Noticed how many parts of the world are scorching at this moment.

We had heat waves in India, Pakistan, Japan, and Eastern Canada.

Forest fires in Greece.

Drought in Australia Drought,

California is currently experiencing its largest fire in state history

Even the Arctic Circle is on fire. The list goes on.

And then it hits home …

Last Saturday, lightning storms in our part of the world started 145 new fires in bringing to 600 ongoing blazes scorching British Columbia (BC).

Red Sun Set

A red sunset seen through the smoky haze at Rithet’s Bog in Saanich on Sunday. Smoke from the B.C. wildfires continues to darken the skies over Vancouver Island. Credit: Mick Hall and ChekNews

On Sunday the smoke from the BC wildfires darkened the skies over the city. The eerie red sunset seen through the smoky haze is a shot taken close to home.

Human-caused climate change is making the wildfire season hotter, longer and drier. No wonder why our locales are like tinderboxes just waiting to ignite.

It had been said that climate change is hard for people to grasp because we cannot feel it and as a result, it does not get personal.

While the personal experience this week is minor compared to the suffering from other parts of the world that are dealing with the effects of climate changes, these events remind us of the responsibility we face as individuals and as a society to steward our planetary ecosystem.

It also underscored how connected we are – that our individual actions no matter how small has a ripple effect somewhere else.
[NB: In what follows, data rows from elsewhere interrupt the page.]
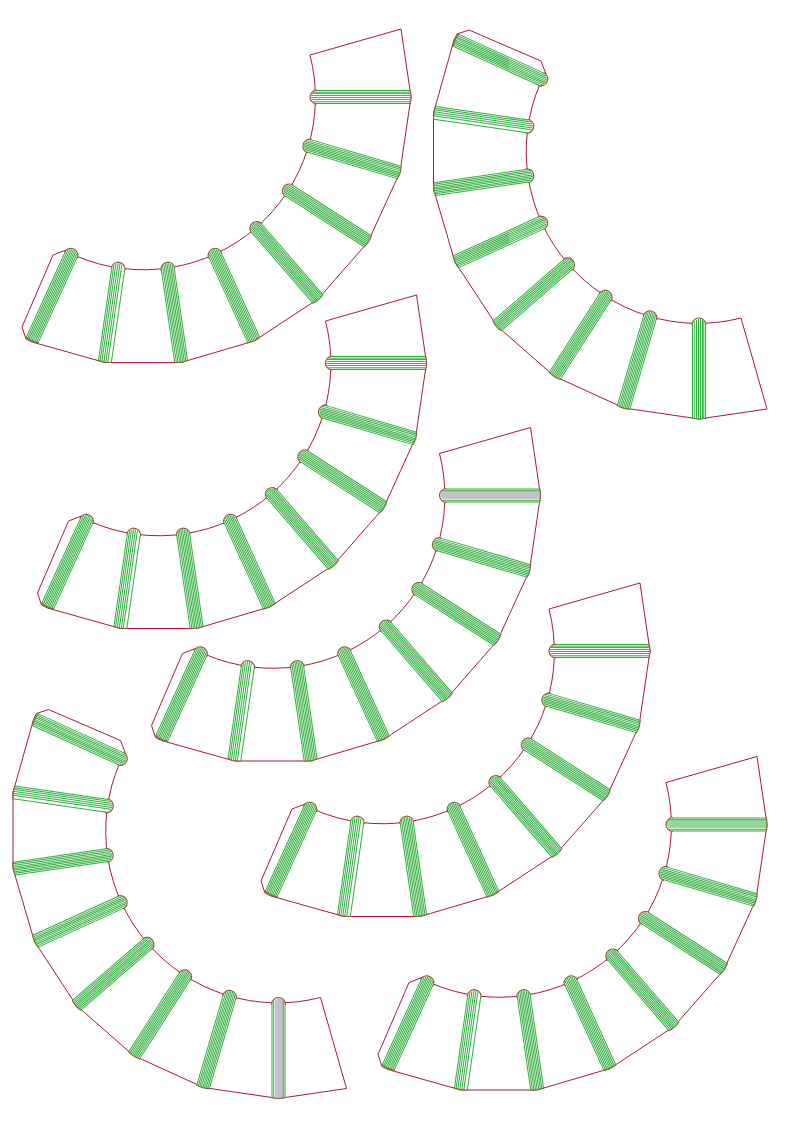
<!DOCTYPE html>
<html lang="en">
<head>
<meta charset="utf-8">
<title>Curved panel cutting layout</title>
<style>
:root {
  --paper: #ffffff;
  --cut: #a8183c;
  --cap: #8a5a35;
  --score: #2fae3c;
  --core-muted: #8d7f96;
}
html, body { margin: 0; height: 100%; overflow: hidden; background: var(--paper); }
.sheet { display: block; width: 795px; height: 1123px; }
.cut-line { fill: none; stroke: var(--cut); stroke-width: 1; stroke-linejoin: round; }
.rib-body { fill: var(--paper); stroke: none; }
.rib-cap { fill: none; stroke: var(--cap); stroke-width: 1.2; }
.score { fill: none; stroke: var(--score); stroke-width: 1; }
.score-core { fill: none; stroke: var(--core, var(--score)); stroke-width: 1; }
.muted-core { --core: var(--core-muted); }
</style>
</head>
<body>
<svg class="sheet" viewBox="0 0 795 1123" role="img" aria-label="Seven curved panels with scored ribs, laid out for cutting">
  <defs>
    <g id="rib-shell">
      <path class="rib-body" d="M410 90H317A7 7 0 0 0 317 104H410L411 97Z"/>
      <path class="score" d="M316 90.5H410M313 92.2H410M313 101.8H410M316 103.5H410"/>
      <path class="rib-cap" d="M317 104A7 7 0 0 1 317 90M410 90Q412 97 410 104"/>
    </g>
    <g id="rib">
      <use href="#rib-shell"/>
      <path class="score" d="M312 93.8H411M311 95.4H411M311 97H411M311 98.6H411M312 100.2H411"/>
    </g>
    <g id="rib-first">
      <use href="#rib-shell"/>
      <path class="score-core" d="M312 93.5H411M311 95.5H411M311 97.5H411M312 99.5H411"/>
    </g>
    <g id="rib-open">
      <path class="rib-body" d="M410 90H317A7 7 0 0 0 317 104H410L411 97Z"/>
      <path class="score" d="M316 90.5H410M312 94H411M311 96H411M311 98H411M312 100H411M313 101.8H410M316 103.5H410"/>
      <path class="rib-cap" d="M317 104A7 7 0 0 1 317 90M410 90Q412 97 410 104"/>
    </g>

    <g id="panel">
      <path class="cut-line" d="M310 55L401 29L411 97L400 172L368 242L318 299L254 341L181 362.5H105L32 342L26 339L22 327L53 255L66 250L76 256A172 172 0 0 0 310 55"/>
      <use href="#rib-first"/>
      <use href="#rib" transform="rotate(16.4 143 97)"/>
      <use href="#rib" transform="rotate(32.7 143 97)"/>
      <use href="#rib" transform="rotate(49.1 143 97)"/>
      <use href="#rib" transform="rotate(65.5 143 97)"/>
      <use href="#rib" transform="rotate(81.8 143 97)"/>
      <use href="#rib-open" transform="rotate(98.2 143 97)"/>
      <use href="#rib" transform="rotate(114.5 143 97)"/>
    </g>
  </defs>

  <g id="upright-panels">
    <use class="muted-core" href="#panel"/>
    <use class="muted-core" href="#panel" x="15.5" y="266"/>
    <use class="muted-core" href="#panel" x="129.5" y="398.5"/>
    <use class="muted-core" href="#panel" x="239" y="554"/>
    <use href="#panel" x="356" y="727.5"/>
  </g>
  <g id="turned-panels">
    <use href="#panel" transform="translate(796 8) rotate(90)"/>
    <use class="muted-core" href="#panel" transform="translate(375.5 687.5) rotate(90)"/>
  </g>
</svg>
</body>
</html>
It is my personal belief that mankind has the creativity and means to reverse climate change if we collectively choose to do so. It starts with each of us taking individual actions that can be done now. And then the small stone thrown in the water creates a ripple ….